| ASSIGNMENT |
Determine how many lines below include the string "front". Reply with the number only.

[Start of section]

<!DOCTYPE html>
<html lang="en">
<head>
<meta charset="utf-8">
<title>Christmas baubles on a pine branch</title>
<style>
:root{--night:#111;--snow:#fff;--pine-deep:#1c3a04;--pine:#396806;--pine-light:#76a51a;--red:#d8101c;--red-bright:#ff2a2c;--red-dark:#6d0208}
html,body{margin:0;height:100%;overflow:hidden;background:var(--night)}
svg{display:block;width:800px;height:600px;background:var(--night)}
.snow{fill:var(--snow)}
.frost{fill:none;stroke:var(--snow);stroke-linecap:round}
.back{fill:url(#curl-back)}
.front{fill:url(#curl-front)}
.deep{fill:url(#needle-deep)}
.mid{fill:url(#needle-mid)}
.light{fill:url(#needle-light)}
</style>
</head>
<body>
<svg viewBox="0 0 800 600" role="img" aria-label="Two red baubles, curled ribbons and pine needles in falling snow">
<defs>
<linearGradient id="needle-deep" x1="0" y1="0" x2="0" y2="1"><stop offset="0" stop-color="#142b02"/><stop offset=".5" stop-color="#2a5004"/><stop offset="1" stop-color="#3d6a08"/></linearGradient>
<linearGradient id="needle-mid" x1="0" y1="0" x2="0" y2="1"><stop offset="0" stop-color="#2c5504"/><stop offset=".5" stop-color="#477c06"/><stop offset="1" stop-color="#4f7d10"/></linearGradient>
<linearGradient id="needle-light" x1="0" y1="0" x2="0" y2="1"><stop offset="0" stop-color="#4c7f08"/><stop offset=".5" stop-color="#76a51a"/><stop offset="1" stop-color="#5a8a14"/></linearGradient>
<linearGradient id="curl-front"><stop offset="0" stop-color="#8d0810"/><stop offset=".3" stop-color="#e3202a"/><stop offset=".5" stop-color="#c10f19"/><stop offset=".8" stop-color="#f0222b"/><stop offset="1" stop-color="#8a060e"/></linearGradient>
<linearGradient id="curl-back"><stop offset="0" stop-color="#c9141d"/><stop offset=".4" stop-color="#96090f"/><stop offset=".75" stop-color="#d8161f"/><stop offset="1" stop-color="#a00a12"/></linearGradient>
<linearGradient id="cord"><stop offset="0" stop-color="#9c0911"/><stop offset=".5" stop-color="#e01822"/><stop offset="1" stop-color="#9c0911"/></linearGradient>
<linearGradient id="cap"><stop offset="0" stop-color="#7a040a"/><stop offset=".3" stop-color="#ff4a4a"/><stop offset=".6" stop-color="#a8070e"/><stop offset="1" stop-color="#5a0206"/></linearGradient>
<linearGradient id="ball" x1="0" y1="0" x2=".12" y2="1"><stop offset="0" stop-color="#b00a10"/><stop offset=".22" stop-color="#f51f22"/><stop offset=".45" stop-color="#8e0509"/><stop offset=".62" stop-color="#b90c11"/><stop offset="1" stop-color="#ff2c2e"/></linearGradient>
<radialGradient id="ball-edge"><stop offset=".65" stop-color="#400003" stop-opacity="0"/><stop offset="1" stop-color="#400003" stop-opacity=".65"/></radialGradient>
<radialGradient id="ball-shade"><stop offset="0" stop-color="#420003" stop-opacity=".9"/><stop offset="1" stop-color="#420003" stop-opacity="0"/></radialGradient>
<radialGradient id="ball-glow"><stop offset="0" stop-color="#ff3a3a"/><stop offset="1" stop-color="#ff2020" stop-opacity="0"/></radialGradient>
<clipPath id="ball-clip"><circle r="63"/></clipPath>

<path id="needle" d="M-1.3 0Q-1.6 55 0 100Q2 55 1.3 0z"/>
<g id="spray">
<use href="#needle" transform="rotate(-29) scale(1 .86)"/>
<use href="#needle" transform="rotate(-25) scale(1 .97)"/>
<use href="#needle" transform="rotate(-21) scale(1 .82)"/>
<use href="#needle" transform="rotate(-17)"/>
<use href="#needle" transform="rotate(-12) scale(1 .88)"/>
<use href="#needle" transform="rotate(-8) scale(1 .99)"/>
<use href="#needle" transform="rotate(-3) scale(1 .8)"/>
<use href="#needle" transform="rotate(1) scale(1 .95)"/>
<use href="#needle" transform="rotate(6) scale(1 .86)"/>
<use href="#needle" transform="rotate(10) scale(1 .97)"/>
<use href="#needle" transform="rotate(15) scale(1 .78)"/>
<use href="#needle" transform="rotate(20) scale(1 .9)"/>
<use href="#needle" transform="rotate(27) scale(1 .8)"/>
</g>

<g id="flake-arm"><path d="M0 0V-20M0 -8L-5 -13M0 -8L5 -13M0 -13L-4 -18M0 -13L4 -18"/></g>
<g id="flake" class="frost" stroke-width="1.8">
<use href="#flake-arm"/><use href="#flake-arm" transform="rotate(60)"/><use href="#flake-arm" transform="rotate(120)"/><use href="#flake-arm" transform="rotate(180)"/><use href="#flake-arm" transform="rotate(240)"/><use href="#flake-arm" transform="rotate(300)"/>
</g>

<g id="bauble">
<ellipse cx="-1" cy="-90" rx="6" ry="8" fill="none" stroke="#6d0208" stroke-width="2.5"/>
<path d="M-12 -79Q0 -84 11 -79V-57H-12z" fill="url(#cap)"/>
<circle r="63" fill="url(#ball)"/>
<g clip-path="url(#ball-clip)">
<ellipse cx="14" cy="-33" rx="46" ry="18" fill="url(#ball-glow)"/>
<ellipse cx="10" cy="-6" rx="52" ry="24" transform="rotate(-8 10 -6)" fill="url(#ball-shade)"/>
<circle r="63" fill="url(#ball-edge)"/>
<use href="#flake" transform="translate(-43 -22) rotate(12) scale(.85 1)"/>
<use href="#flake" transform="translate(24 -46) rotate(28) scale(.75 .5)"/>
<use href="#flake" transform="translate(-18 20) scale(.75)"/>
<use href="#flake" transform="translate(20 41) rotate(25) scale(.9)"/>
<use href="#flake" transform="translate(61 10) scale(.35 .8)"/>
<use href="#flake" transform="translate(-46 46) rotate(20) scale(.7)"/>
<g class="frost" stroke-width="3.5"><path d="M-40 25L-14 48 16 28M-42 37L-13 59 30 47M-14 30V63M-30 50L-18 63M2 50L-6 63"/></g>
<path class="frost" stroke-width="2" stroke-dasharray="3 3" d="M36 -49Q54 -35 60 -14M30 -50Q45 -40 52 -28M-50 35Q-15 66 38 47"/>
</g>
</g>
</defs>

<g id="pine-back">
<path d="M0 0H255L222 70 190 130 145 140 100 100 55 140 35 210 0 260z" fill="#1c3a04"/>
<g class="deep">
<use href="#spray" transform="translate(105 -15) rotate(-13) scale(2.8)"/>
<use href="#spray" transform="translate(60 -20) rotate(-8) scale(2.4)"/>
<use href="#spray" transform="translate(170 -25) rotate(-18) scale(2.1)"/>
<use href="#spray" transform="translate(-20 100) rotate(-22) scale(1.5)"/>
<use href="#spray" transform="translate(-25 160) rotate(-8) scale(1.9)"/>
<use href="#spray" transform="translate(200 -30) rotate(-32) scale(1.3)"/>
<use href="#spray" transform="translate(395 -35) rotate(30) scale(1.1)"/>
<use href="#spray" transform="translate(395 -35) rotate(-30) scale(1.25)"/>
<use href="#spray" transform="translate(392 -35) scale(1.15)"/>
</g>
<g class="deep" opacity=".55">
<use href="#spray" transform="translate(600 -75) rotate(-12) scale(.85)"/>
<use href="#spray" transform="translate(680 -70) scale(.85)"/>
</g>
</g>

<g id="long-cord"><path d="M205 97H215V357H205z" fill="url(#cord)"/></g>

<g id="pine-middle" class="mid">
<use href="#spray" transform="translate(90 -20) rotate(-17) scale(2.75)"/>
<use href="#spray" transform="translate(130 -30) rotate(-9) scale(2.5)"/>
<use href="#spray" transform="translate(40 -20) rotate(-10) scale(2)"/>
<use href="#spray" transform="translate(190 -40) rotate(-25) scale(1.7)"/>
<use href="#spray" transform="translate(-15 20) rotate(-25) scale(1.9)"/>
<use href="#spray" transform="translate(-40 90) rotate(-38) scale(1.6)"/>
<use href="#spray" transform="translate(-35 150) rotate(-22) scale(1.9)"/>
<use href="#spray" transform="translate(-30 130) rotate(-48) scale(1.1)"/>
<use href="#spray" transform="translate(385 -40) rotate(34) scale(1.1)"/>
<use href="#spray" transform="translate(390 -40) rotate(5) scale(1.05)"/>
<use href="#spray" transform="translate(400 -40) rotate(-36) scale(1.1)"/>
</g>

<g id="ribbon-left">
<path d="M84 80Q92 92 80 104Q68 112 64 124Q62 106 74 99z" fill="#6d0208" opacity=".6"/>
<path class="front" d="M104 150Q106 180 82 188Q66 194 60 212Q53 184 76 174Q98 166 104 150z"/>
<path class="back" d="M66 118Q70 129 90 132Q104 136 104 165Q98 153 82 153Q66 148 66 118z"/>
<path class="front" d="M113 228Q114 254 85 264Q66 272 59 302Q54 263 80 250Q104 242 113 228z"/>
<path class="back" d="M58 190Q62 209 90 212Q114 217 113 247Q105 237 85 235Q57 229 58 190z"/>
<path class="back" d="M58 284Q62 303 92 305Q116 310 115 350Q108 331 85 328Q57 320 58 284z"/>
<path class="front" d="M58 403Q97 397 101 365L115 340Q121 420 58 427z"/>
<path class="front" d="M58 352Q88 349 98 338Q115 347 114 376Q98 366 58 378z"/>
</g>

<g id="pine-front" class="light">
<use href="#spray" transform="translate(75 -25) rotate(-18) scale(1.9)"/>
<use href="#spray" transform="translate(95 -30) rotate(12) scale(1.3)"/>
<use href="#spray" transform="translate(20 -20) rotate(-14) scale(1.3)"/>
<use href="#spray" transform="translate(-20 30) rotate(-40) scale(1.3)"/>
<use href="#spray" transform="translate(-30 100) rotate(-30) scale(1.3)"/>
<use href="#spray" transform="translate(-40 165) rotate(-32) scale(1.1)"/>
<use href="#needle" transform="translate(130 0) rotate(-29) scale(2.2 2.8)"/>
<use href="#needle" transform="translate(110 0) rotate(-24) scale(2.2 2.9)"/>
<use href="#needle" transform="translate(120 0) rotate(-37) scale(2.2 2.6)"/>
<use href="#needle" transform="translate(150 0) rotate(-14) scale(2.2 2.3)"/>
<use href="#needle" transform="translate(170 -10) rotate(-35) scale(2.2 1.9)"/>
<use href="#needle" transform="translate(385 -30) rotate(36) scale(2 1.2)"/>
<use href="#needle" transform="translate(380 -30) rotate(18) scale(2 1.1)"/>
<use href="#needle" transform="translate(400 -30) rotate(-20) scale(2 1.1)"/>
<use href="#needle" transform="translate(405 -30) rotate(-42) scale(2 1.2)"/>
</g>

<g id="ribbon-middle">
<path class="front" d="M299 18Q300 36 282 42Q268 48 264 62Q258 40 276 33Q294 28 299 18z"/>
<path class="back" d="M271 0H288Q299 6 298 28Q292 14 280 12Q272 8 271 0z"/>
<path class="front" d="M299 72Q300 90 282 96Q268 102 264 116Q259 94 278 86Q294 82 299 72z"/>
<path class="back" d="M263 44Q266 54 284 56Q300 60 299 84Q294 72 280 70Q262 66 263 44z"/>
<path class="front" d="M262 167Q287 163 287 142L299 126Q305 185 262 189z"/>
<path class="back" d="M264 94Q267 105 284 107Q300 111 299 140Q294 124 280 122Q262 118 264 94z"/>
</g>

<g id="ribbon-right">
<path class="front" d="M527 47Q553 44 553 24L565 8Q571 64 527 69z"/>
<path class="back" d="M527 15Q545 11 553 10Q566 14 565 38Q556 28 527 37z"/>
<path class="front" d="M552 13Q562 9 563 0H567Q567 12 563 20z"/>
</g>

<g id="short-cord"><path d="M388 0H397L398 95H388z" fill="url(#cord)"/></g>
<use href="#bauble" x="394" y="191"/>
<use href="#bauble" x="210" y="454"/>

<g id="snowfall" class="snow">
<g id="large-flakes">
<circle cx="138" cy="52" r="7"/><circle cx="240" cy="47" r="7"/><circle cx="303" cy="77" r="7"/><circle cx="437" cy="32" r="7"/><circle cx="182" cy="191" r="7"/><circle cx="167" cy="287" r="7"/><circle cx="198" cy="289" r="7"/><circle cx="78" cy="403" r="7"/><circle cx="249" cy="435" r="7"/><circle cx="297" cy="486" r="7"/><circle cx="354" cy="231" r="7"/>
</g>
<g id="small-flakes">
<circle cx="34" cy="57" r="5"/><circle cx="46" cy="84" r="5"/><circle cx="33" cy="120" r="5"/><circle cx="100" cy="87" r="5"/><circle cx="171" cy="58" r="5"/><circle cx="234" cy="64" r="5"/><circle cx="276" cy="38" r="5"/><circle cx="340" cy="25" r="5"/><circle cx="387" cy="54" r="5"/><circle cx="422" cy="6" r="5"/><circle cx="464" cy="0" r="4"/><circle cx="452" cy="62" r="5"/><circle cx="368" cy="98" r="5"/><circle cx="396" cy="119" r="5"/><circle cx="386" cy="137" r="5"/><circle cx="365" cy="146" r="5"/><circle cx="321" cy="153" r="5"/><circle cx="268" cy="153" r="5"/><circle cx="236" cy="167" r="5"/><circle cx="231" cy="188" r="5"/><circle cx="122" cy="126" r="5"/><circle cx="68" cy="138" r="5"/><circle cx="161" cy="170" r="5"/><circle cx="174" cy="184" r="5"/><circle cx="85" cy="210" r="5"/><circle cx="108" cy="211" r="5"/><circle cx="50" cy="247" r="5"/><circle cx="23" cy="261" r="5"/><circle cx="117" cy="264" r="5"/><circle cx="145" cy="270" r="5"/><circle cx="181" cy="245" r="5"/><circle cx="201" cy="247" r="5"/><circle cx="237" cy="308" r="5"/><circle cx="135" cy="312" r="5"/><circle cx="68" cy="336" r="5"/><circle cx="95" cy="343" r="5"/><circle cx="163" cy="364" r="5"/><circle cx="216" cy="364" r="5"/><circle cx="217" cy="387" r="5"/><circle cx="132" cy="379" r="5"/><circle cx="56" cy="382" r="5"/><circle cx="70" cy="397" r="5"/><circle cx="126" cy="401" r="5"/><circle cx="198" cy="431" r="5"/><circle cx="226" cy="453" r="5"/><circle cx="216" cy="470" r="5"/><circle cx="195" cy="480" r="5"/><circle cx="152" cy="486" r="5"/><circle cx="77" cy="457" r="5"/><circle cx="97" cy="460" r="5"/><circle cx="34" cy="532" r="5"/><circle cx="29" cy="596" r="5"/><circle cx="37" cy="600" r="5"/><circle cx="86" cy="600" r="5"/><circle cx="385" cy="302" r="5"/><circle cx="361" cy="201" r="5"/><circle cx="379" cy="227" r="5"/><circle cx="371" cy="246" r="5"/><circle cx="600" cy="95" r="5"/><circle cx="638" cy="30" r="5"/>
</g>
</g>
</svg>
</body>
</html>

[End of section]

| RESULT FOR THIS TASK |
12